Harry's clerk came from the back, holding a package. "That will fourteen, two, and three," she said.
"What?" asked Harry.
"Muggleborn, dear?" asked the clerk, in a most friendly way. "Fourteen galleons, two sickles, and two knuts. I will be glad to help you sort it out."
Harry handed her his moneybag, and watched as she counted out the coins. It looked easy enough. He ran his hand through his hair.
"Blimey! You're Harry Potter," she said. "I'm sorry, you just surprised me. I'm sure you get that every place you go." She watched Harry go stiff, and look down.
Harry was reading her surface thoughts, with meticulous attention. He has the scar. Killed You Know Who as a babe. Famous Boy Who Lived. Missing for ten years. He saved us all.
The lady was blushing red, as she handed him his moneybag, and parcel. He fairly scurried from the shop, and stopped in front of Hagrid.
"Wha's the matter?" asked Hagrid, concerned.
"She recognized me," said Harry quietly.
"Oh, tha',' said Hagrid. "I should o' said somethin'. Yer famous, in our world. Dumbledore tol' me he wished he hadn' said nothin' 'bout tha' scar. Just shocked him so much, an' he tol' the Ministry. They put i' in the Prophet, and tha's tha', then. Tell ya more later. We better ge' to it."

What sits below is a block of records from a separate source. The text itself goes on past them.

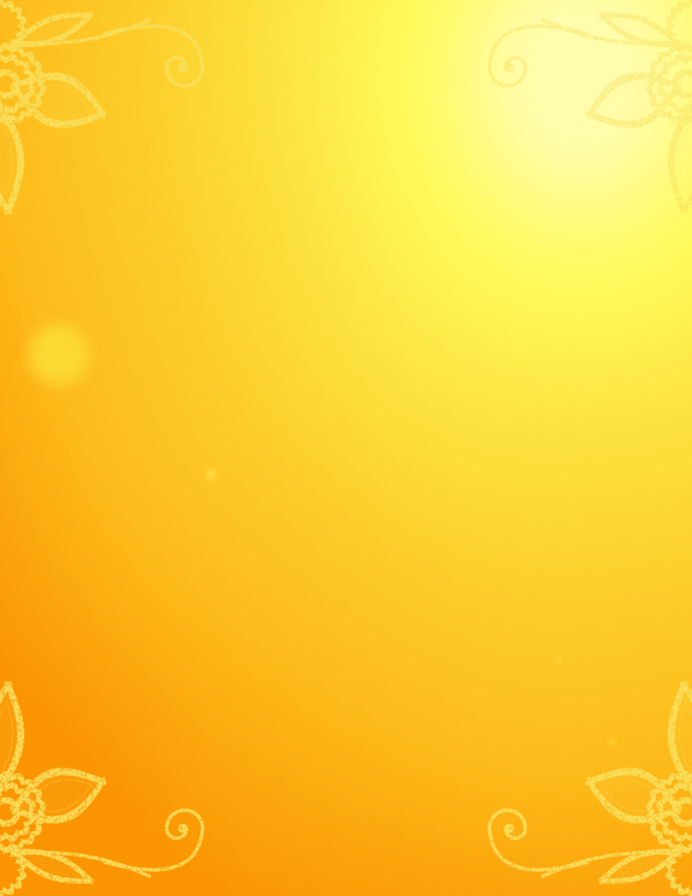
Reproduce this background procedurally as a WebGL 1 fragment shader.

```glsl
precision highp float;
uniform vec2 u_resolution;
#define SIZE vec2(0.7734, 1.0)
#define GLOW_POS vec2(0.65, 0.915)
#define GLOW_STRETCH vec2(1.08, 0.91)
#define DISC_POS vec2(0.066, 0.604)
#define DISC_RADIUS 0.042
#define CORNER_SCALE 7.68
#define LINE_WIDTH 0.018
#define LACE_COLOR vec3(0.97, 0.88, 0.37)
#define LACE_ALPHA 0.92
#define GRAIN_SCALE 34.0

vec2 hash2(vec2 p) {
  return fract(sin(vec2(dot(p, vec2(127.1, 311.7)), dot(p, vec2(269.5, 183.3)))) * 437.58);
}

// Distance to the nearest scattered cell point
float cellular(vec2 p) {
  vec2 cell = floor(p), f = fract(p);
  float nearest = 1.0;
  for (int k = 0; k < 9; k++) {
    vec2 o = vec2(mod(float(k), 3.0), floor(float(k) / 3.0)) - 1.0;
    nearest = min(nearest, length(o + hash2(cell + o) - f));
  }
  return nearest;
}

float segment(vec2 p, vec2 a, vec2 b) {
  vec2 d = b - a;
  return length(p - a - d * clamp(dot(p - a, d) / dot(d, d), 0.0, 1.0));
}

// Quadratic curve drawn as short segments
float curve(vec2 p, vec2 a, vec2 b, vec2 c) {
  float dist = 10.0;
  vec2 last = a;
  for (int i = 1; i <= 12; i++) {
    float t = float(i) / 12.0;
    vec2 next = mix(mix(a, b, t), mix(b, c, t), t);
    dist = min(dist, segment(p, last, next));
    last = next;
  }
  return dist;
}

// Signed distance to a pointed petal from base to tip
float petal(vec2 p, vec2 base, vec2 tip, float halfWidth) {
  float len = length(tip - base);
  vec2 axis = (tip - base) / len;
  vec2 q = vec2(dot(p - base, axis), abs(dot(p - base, vec2(-axis.y, axis.x))));
  float t = clamp(q.x / len, 0.0, 1.0);
  float side = (q.y - halfWidth * sin(3.1416 * t)) / (1.0 + halfWidth / len);
  return max(side, max(-q.x, q.x - len));
}

float scallop(vec2 p, float radius, float count) {
  return abs(length(p) - radius - 0.035 * abs(sin(atan(p.y, p.x) * count * 0.5)));
}

float stroke(float dist, float width, float px) {
  return 1.0 - smoothstep(width - px, width + px, abs(dist));
}

// Flower, small leaves and curled stem, measured from a corner
float ornament(vec2 q, float px) {
  float big = petal(q, vec2(0.12, 0.74), vec2(0.88, 0.98), 0.2);
  float tall = petal(q, vec2(-0.02, 0.88), vec2(0.07, 1.81), 0.15);
  float leaf = petal(q, vec2(0.12, 0.38), vec2(0.78, 0.13), 0.09);
  float body = min(big, tall);
  float lines = max(stroke(body, LINE_WIDTH * 1.5, px), stroke(leaf, LINE_WIDTH * 1.2, px));
  lines = max(lines, 0.35 * stroke(body + 0.06, 0.008, px));
  lines = max(lines, 0.12 * step(min(body, leaf), 0.0));
  // Scalloped heart of the flower
  vec2 heart = q - vec2(0.05, 0.72), bud = q - vec2(0.0, 0.22);
  float rings = min(scallop(heart, 0.29, 18.0), scallop(heart, 0.2, 12.0));
  rings = min(rings, min(scallop(bud, 0.17, 14.0), abs(length(heart) - 0.1)));
  lines = max(lines, stroke(rings, LINE_WIDTH * 1.5, px));
  // Stem, then two half circles winding inward
  float stem = curve(q, vec2(0.15, 0.36), vec2(0.75, 0.42), vec2(1.28, 0.17));
  stem = min(stem, curve(q, vec2(0.9, 0.29), vec2(1.7, 0.07), vec2(1.74, 0.58)));
  vec2 outer = q - vec2(1.585, 0.58), inner = q - vec2(1.515, 0.58);
  stem = min(stem, outer.y > 0.0 ? abs(length(outer) - 0.155) : 10.0);
  stem = min(stem, inner.y < 0.0 ? abs(length(inner) - 0.085) : 10.0);
  stem = min(stem, max(length(q - vec2(1.57, 0.58)) - 0.025, 0.0));
  return max(lines, stroke(stem, LINE_WIDTH * 0.85, px));
}

// Warm ramp from the pale glow to deep orange
vec3 warmth(float d) {
  vec3 c = mix(vec3(1.0, 0.99, 0.68), vec3(1.0, 0.98, 0.36), smoothstep(0.04, 0.23, d));
  c = mix(c, vec3(0.99, 0.9, 0.26), smoothstep(0.19, 0.37, d));
  c = mix(c, vec3(0.99, 0.81, 0.17), clamp((d - 0.34) / 0.19, 0.0, 1.0));
  c = mix(c, vec3(0.99, 0.72, 0.09), clamp((d - 0.52) / 0.21, 0.0, 1.0));
  return mix(c, vec3(0.98, 0.58, 0.0), clamp((d - 0.72) / 0.21, 0.0, 1.0));
}

float sparkle(vec2 p, vec2 pos, float size) {
  return exp(-dot(p - pos, p - pos) / (size * size));
}

void main() {
  vec2 p = gl_FragCoord.xy / u_resolution * SIZE;
  // Background light with a slow ripple and faint mottling
  float d = length((p - GLOW_POS) * GLOW_STRETCH);
  float ripple = sin(p.x * 17.0 + p.y * 5.0) + sin(p.y * 13.0 - p.x * 7.0);
  float mottle = cellular(p * 50.0) - 0.5;
  vec3 color = warmth(d + (0.005 * ripple + 0.012 * mottle) * smoothstep(0.1, 0.4, d));
  // Soft disc and small sparkles
  float disc = 1.0 - smoothstep(0.4, 1.15, length(p - DISC_POS) / DISC_RADIUS);
  color = mix(color, vec3(0.99, 0.88, 0.22), 0.8 * disc);
  float sparks = sparkle(p, vec2(0.236, 0.47), 0.006) + 0.4 * sparkle(p, vec2(0.625, 0.263), 0.004);
  sparks += 0.5 * sparkle(p, vec2(0.684, 0.172), 0.004);
  color = mix(color, vec3(1.0, 0.88, 0.3), 0.75 * sparks);
  // Lace mirrored into all four corners, faint near the glow
  vec2 q = min(p, SIZE - p) * CORNER_SCALE;
  float grain = 1.0 - 0.5 * smoothstep(0.3, 0.8, cellular(q * GRAIN_SCALE));
  float lace = ornament(q, CORNER_SCALE / u_resolution.y) * grain * LACE_ALPHA;
  lace *= mix(0.55, 1.0, smoothstep(0.1, 0.4, d));
  gl_FragColor = vec4(mix(color, LACE_COLOR, lace), 1.0);
}
```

Harry followed him from shop to shop, but he made sure to keep his hands out of his hair. After the list was completed, Hagrid took him to the ice cream shop.
"I got ta go back ta the bank," said Hagrid. "Ge' yerself a treat, and I'll be back. Wait fer me, an' we'll go to Surrey soon's I ge' back."

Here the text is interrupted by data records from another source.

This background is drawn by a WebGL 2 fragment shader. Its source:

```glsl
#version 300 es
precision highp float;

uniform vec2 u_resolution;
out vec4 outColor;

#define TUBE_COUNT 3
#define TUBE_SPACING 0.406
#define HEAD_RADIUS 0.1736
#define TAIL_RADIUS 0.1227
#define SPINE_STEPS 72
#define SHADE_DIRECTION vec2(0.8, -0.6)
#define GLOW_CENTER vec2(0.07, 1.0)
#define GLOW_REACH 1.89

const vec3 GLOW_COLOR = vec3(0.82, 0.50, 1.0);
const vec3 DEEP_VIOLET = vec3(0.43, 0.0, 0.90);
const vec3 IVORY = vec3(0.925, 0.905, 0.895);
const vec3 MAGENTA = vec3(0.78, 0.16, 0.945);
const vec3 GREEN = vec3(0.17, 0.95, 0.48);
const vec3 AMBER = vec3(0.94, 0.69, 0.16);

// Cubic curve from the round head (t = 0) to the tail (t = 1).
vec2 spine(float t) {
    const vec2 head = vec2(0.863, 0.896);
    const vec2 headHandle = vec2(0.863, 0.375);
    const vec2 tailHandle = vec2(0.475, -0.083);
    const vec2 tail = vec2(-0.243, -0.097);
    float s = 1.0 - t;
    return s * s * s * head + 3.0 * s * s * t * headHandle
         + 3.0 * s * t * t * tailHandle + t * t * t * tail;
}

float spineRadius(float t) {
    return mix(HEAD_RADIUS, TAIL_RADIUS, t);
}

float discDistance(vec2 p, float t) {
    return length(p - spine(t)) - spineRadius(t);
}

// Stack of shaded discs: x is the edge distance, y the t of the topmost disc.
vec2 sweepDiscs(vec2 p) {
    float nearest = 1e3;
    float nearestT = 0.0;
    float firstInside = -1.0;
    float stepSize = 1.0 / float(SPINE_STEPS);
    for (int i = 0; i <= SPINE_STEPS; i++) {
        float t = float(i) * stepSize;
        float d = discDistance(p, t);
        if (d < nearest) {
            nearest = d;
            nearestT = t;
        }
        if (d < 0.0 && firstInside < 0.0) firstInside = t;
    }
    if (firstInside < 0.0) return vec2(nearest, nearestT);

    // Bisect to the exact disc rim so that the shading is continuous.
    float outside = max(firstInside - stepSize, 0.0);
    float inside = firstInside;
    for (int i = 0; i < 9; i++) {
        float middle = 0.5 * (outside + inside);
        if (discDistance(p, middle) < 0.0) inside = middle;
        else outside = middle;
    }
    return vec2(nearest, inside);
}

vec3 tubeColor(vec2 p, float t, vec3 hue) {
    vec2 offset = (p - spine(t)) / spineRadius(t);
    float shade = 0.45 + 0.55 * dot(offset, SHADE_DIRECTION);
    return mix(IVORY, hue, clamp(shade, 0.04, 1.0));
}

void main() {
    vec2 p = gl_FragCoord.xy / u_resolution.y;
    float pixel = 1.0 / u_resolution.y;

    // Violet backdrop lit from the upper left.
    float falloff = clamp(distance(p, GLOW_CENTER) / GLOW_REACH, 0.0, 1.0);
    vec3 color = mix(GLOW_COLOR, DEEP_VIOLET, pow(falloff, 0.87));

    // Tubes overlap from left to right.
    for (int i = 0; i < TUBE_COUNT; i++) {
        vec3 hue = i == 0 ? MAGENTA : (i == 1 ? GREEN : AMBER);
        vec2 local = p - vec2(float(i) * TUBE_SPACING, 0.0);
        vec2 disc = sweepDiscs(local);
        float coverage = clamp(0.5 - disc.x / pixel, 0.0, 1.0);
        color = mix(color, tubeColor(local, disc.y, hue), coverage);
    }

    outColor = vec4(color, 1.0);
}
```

Harry bought the first ice cream he ever tasted, and waited with his thoughts. Not twenty-four hours had passed, and his existence had turned upside down. Witches and wizards ... he was a wizard. The scar his Aunt had told a neighbor he received during the crash that killed his drunk parents, was from an attack by an infamous wizard. He was going to learn magic. He just started watching people go by, giving them a surface scan. People going from one place to another. He didn't learn anything of importance.

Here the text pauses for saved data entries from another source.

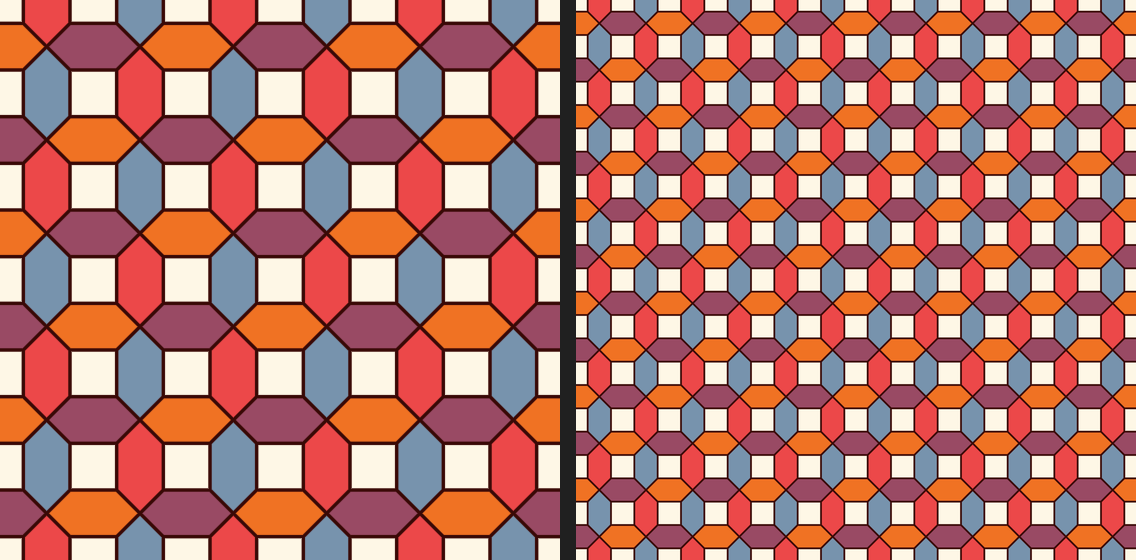
Left: one tile. Right: repeated 2 by 2.
Give the GLSL for this pattern, as a three.js fragment shader.

```glsl
varying vec2 vUv;

const float CELLS = 6.0;
const float HALF_SQUARE = 0.25;
const float LINE_WIDTH = 0.037;

const vec3 CREAM = vec3(0.997, 0.968, 0.902);
const vec3 PLUM = vec3(0.600, 0.290, 0.392);
const vec3 BLUE = vec3(0.467, 0.576, 0.678);
const vec3 RED = vec3(0.925, 0.282, 0.286);
const vec3 ORANGE = vec3(0.941, 0.447, 0.137);
const vec3 OUTLINE = vec3(0.225, 0.035, 0.025);

float boxDistance(vec2 p, float halfSize) {
  vec2 d = abs(p) - halfSize;
  return length(max(d, 0.0)) + min(max(d.x, d.y), 0.0);
}

float segmentDistance(vec2 p, vec2 a, vec2 b) {
  vec2 ab = b - a;
  float t = clamp(dot(p - a, ab) / dot(ab, ab), 0.0, 1.0);
  return length(p - a - ab * t);
}

// 0 or 1, alternating like a checkerboard
float parity(vec2 id) {
  return mod(id.x + id.y, 2.0);
}

vec3 tileColor(vec2 p, vec2 folded, float halfSize) {
  vec2 nearest = floor(p + 0.5);
  vec2 lower = floor(p);
  vec3 upright = mix(RED, BLUE, parity(vec2(lower.x, nearest.y)));
  vec3 flat_ = mix(PLUM, ORANGE, parity(vec2(nearest.x, lower.y)));
  vec3 hexagon = mix(upright, flat_, step(folded.x, folded.y));
  return mix(CREAM, hexagon, step(halfSize, max(folded.x, folded.y)));
}

// Square outline plus the diagonal from its corner to the cell corner
float outlineDistance(vec2 folded, float halfSize) {
  float square = abs(boxDistance(folded, halfSize));
  float diagonal = segmentDistance(folded, vec2(halfSize), vec2(0.5));
  return min(square, diagonal);
}

void main() {
  vec2 p = vUv * CELLS;
  vec2 folded = abs(p - floor(p + 0.5));

  vec3 color = tileColor(p, folded, HALF_SQUARE);

  // Antialiased outlines
  float edge = outlineDistance(folded, HALF_SQUARE) - 0.5 * LINE_WIDTH;
  float blur = 0.75 * fwidth(p.x);
  color = mix(OUTLINE, color, smoothstep(-blur, blur, edge));

  gl_FragColor = vec4(color, 1.0);
}
```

He turned to the left, and saw Hagrid approaching. He had a cage in his hands, containing a white owl, and a wrapped package.
"I wanted ta ge' ya somethin'," said Hagrid. "Owls are dead useful, and this one's a pretty un. Looks ta be smart, too. Yer birthday was yesterday, but I betcha got a bunch o' gifts already."
"No one has ever given me a gift," said Harry, with surprise. Harry had never seen an owl this close before. He avoided them with a passion, in his other forms.
"Well, you gets ta name her," said Hagrid. "Take yer time, and make it a good un. I gotta ge' goin' agin. Le's go ta the por'key spo', and I'll getcha home." Hagrid picked up Harry's trunk, and Harry carried the owl cage.
"Grab a hol' agin, an' we're off," said Hagrid, holding out a short piece of rope. One tug later, and they were in Mrs. Figg's back yard.
"I'll walk yer home," said Hagrid. Harry followed him quietly. He wondered how the Dursleys were going to act now. Harry opened the back door, lifted the handle on his trunk, and rolled it into the kitchen on its wheels. The owl cage was on top of the trunk. The cage stayed where he put it, like it was magnetized.
"BOY!" yelled Vernon.
"Vernon," hissed Petunia. She continued, quietly, "We don't need any of their trouble. Ha ... Harry, we have put your things in the broken toy room. Please, take your things upstairs. Supper will be at six." Harry could tell she was extremely afraid.
"I'll see yer a' school," said Hagrid quickly. He looked around the back yard, with its fence and hedge. "Actervate." Hagrid was gone.
Vernon walked into the living room, and Petunia sat at the kitchen table to read a cookbook. Harry took his things up to the second floor, and into Dudley's second bedroom. He would really rather be in the cupboard, but now he didn't have room, with his new possessions.